Gordon Town unites to avoid garbage pile-up
Since a major breakaway along the Gordon Town main road in rural St Andrew left a number of communities almost cut off, residents have been rallying to rid the area of waste and prevent a public health nightmare as the districts can no longer be accessed garbage trucks.
New of delays in the completion of an alternative route through Savage Pen, which was to be opened by the end of last year, mean that the arrangement will continue for a while longer.
With garbage piling up in Gordon Town weeks after the road was damaged due to landslides triggered by rains in November, residents got creative and pooled their resources to resolve this problem.
They arranged with the National Solid Waste Management Authority (NSWMA) for a truck to come to the pickup point behind the breakaway on Saturday mornings.
On the Friday nights before, the garbage – which is dumped in bins strategically placed throughout the community – is removed by cadre of youngsters and taken to the pickup point.
Benefits entire community
Patricia Grindley said this arrangement has worked for the benefit of the entire community.
“We realised that there were some unemployed young persons in the community, and so we decided to utilise their skills by organising for them to remove the garbage,” she told The Gleaner. “We asked residents to containerise their garbage properly and put them in the bins, which the youngsters clear on Friday. Community members have willingly made contributions to ensure that we can give them a stipend and keep this going so we avoid a build-up of garbage.”
The weekly process will continue, she explained, until NSWMA truck can access the community once more.
Grindley had high praises for the NSWMA, which she said has very supportive.

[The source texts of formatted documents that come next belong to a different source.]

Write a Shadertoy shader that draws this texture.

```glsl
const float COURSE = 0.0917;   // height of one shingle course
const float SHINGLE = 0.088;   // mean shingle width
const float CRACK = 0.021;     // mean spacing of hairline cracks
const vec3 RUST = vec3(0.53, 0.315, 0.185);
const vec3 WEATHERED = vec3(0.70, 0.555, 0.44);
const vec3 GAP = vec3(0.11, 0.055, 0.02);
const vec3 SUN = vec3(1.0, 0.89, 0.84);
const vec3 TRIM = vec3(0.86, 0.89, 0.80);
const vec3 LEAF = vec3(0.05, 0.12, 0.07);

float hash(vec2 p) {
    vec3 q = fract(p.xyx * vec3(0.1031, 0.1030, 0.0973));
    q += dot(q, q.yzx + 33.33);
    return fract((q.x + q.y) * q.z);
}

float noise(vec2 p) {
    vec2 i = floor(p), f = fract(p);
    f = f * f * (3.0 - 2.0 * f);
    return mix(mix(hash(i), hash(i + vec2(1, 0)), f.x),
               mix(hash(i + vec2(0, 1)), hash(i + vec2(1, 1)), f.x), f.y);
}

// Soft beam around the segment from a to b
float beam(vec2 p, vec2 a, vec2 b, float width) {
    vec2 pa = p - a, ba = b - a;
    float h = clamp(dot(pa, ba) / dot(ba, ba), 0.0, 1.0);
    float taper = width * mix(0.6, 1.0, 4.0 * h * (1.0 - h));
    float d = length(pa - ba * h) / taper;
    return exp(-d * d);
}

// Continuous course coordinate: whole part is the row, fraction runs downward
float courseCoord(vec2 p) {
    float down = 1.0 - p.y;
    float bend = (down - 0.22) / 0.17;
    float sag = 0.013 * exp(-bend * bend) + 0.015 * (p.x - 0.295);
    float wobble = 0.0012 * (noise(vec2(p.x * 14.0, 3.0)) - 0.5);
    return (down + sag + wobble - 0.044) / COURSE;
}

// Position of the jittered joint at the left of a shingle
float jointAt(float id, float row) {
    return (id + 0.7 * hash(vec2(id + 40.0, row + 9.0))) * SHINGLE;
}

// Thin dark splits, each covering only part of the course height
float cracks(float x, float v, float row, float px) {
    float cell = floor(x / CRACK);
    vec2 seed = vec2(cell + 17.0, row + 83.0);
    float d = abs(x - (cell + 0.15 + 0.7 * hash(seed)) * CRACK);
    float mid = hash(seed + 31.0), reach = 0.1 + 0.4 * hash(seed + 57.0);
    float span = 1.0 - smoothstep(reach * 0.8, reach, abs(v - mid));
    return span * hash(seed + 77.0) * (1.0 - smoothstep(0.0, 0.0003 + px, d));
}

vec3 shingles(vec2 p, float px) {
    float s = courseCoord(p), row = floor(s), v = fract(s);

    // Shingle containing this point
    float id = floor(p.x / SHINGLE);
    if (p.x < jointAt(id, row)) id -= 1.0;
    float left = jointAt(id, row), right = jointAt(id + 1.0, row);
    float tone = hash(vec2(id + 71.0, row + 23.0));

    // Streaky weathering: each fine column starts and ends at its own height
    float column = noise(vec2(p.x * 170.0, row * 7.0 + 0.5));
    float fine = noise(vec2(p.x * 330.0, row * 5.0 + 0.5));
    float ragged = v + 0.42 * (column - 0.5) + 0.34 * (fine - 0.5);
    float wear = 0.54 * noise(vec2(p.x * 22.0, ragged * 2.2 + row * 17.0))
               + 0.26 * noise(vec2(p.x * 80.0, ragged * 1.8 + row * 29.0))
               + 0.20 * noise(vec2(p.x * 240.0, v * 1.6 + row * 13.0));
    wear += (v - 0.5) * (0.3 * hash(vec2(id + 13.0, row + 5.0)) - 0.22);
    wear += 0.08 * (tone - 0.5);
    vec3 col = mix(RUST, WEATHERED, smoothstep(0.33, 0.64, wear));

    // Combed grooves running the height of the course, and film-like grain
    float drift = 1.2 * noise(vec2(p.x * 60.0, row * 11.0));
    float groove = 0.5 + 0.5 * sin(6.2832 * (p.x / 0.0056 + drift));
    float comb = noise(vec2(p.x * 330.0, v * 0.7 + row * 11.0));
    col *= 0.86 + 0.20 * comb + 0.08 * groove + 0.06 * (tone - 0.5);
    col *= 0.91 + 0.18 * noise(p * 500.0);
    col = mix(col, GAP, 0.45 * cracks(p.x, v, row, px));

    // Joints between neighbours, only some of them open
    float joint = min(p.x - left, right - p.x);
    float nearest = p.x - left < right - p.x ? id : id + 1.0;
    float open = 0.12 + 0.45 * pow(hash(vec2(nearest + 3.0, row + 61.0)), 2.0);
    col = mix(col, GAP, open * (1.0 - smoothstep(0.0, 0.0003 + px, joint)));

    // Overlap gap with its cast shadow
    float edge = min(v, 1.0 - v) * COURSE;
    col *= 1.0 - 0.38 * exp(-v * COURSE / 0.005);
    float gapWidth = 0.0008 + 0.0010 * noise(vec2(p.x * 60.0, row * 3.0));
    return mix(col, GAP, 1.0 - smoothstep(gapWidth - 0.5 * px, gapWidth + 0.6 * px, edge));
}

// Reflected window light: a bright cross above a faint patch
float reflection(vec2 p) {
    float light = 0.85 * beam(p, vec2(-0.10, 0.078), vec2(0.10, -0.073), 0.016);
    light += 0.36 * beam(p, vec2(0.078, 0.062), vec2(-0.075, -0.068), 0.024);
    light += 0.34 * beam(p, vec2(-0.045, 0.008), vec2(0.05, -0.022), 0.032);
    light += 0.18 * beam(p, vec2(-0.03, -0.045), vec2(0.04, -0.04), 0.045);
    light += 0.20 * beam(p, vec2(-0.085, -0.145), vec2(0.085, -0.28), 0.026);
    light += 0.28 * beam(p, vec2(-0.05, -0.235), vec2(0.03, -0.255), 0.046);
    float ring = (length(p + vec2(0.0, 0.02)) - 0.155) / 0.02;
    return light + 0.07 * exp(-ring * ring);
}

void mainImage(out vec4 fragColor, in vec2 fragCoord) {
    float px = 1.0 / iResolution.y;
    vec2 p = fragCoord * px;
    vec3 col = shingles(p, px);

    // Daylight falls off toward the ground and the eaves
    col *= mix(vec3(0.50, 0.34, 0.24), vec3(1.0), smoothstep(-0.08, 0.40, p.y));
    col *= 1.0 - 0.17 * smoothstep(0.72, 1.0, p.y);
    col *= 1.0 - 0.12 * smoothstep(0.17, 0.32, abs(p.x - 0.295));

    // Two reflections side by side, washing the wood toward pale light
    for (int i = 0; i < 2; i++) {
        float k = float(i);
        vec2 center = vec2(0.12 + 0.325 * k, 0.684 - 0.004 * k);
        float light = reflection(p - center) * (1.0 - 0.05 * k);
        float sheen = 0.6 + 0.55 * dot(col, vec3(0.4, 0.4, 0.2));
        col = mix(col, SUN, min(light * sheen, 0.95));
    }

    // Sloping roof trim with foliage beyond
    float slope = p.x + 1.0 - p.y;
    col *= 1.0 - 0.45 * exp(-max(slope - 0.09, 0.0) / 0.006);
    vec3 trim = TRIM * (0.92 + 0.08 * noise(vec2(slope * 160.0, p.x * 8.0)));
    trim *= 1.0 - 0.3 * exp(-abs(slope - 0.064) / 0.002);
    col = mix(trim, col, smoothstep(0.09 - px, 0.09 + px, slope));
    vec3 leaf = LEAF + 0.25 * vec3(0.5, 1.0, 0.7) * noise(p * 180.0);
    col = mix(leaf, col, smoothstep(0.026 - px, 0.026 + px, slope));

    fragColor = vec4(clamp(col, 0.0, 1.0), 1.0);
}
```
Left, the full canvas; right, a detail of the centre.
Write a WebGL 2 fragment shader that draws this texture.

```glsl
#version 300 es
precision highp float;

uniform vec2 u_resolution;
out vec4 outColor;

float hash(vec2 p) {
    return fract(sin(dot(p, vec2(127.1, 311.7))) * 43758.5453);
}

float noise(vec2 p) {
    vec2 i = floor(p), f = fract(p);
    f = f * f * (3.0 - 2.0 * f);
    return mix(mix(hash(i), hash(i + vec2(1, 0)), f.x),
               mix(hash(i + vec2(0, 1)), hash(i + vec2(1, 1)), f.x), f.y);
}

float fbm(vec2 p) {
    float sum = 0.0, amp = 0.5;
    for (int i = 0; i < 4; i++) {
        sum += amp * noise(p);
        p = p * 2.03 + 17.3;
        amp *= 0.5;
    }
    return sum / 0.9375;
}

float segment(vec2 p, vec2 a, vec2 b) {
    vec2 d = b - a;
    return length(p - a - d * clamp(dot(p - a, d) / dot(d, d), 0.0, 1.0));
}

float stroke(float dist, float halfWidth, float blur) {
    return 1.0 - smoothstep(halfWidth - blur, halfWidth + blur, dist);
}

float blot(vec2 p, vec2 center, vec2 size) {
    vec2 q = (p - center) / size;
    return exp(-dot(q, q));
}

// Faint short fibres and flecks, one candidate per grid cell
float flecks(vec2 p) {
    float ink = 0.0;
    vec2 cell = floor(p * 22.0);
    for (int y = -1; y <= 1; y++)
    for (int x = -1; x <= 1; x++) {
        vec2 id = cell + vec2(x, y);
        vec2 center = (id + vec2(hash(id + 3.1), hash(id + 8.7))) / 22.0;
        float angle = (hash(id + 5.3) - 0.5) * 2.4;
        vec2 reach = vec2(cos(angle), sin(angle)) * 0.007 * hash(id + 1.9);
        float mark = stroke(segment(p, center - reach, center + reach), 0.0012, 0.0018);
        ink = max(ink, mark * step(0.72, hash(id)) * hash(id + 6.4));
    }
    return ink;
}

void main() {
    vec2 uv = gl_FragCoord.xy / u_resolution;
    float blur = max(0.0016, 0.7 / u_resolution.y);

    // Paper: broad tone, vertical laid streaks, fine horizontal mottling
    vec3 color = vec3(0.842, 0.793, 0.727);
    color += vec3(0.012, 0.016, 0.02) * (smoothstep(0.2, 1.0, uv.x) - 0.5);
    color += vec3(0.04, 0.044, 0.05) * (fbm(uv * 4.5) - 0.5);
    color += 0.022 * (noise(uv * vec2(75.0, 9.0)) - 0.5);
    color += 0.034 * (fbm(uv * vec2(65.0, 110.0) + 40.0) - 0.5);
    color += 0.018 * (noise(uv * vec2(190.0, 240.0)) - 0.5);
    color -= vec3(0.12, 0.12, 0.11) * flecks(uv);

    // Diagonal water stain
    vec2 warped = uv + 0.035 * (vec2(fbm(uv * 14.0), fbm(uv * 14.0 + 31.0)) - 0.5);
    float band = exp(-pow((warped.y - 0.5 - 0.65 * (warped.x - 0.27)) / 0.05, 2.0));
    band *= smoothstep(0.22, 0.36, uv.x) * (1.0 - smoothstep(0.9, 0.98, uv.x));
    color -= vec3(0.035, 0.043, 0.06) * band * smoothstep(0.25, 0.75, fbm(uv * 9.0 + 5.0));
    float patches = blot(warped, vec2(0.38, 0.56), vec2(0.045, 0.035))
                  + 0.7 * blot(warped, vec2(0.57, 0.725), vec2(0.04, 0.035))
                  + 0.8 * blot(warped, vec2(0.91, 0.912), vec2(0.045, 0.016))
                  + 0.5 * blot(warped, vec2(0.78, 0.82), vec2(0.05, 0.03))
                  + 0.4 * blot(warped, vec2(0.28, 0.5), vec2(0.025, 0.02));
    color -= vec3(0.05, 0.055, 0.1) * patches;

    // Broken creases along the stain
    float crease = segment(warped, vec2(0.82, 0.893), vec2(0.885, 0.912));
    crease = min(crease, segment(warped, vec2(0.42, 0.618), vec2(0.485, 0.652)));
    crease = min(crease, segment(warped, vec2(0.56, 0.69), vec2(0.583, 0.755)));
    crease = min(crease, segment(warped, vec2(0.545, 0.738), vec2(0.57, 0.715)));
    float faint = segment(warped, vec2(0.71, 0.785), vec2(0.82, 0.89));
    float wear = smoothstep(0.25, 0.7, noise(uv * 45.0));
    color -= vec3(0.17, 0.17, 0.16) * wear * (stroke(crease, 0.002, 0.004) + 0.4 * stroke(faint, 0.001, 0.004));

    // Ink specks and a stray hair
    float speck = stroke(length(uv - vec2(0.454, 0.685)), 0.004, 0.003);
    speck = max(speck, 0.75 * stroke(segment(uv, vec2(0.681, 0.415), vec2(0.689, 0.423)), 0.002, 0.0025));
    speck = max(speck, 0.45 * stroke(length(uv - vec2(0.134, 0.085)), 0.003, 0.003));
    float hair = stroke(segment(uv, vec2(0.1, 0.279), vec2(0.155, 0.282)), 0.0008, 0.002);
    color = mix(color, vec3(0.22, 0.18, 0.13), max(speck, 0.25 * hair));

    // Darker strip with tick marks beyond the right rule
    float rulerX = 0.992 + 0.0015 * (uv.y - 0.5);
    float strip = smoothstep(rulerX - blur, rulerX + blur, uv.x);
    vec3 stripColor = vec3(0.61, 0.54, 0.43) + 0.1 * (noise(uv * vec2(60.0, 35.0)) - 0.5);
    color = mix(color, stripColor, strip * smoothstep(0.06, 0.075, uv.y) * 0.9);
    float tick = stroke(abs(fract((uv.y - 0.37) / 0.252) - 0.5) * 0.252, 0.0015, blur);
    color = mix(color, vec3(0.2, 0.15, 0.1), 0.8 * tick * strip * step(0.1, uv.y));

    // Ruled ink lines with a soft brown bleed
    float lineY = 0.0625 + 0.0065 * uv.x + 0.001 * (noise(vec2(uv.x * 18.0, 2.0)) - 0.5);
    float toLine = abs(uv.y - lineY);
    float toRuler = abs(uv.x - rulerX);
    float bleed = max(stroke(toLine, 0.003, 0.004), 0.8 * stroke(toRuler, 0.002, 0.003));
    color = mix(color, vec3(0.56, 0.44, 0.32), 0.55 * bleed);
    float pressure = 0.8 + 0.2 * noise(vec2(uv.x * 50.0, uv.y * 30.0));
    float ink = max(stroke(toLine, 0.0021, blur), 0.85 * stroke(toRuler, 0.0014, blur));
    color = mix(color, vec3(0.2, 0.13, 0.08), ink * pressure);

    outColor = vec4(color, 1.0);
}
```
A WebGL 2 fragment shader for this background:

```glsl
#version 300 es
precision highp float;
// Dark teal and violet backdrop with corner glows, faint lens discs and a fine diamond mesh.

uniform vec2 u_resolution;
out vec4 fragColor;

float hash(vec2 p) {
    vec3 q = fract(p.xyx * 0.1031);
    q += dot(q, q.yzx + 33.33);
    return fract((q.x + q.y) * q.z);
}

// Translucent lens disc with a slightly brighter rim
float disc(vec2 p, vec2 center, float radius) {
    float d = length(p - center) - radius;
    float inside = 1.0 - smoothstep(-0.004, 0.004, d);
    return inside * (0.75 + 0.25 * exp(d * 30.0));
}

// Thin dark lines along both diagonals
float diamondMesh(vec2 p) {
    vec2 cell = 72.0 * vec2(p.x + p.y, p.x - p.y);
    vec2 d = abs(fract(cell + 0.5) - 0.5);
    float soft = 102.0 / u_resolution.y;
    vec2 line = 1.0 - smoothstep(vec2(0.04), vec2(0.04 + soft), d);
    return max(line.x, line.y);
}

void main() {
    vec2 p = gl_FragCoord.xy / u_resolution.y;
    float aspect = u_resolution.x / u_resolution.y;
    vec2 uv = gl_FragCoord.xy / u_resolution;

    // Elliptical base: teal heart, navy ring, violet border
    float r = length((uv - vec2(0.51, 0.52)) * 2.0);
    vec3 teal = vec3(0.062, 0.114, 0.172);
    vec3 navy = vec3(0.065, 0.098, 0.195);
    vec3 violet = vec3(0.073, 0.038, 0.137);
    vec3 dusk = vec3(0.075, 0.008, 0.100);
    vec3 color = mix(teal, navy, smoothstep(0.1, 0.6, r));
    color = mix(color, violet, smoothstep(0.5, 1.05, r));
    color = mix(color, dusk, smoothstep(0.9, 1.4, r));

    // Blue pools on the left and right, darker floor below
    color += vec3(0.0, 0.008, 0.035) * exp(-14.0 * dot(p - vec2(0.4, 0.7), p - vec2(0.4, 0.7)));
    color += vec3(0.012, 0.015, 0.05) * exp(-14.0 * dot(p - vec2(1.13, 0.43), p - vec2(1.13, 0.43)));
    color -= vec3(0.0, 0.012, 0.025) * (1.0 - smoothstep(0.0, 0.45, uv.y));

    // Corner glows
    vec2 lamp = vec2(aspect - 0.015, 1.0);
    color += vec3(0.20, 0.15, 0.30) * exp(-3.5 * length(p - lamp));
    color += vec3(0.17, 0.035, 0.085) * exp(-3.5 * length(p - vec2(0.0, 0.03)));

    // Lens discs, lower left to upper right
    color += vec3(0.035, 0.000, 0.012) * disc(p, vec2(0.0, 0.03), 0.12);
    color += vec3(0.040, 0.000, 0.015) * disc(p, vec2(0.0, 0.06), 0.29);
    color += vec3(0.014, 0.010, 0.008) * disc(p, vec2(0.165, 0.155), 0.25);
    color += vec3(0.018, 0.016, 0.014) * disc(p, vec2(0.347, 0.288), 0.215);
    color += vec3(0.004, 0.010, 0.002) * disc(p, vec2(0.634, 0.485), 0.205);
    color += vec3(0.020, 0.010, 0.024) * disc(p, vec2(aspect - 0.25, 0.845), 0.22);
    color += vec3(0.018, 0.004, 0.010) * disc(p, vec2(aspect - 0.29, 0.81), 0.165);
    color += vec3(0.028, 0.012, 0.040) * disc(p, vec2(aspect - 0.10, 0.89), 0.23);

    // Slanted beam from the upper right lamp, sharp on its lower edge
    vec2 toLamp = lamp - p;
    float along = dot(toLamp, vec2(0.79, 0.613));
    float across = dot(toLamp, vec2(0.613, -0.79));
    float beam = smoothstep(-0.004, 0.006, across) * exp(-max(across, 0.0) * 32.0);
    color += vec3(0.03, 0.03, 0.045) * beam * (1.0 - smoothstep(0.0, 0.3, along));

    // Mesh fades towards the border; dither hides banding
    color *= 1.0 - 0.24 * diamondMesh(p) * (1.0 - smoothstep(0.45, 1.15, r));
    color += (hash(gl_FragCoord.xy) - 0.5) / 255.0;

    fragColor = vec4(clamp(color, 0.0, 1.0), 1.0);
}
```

“The response from the NSWMA has been tremendous, in that we liaise with them and they provide us with gloves and bags on a weekly basis. They have been working closely with us,” she said.
She also had some suggestions for the residents to make the task easier.
“We would advise that they ensure that the garbage is properly containerised so that it can more easily be removed. We also ask them to try creative ways of utilising their waste such as using the waste from the kitchen to make a compost and to recycle. We do not ask them to burn because that is harmful to the environment and poses a threat to human and animal health,” Grindley said. “Also, if you are going out of the community to shop or whatever, the journey will take you past the garbage pickup point, so just take a bag with you and drop it off.”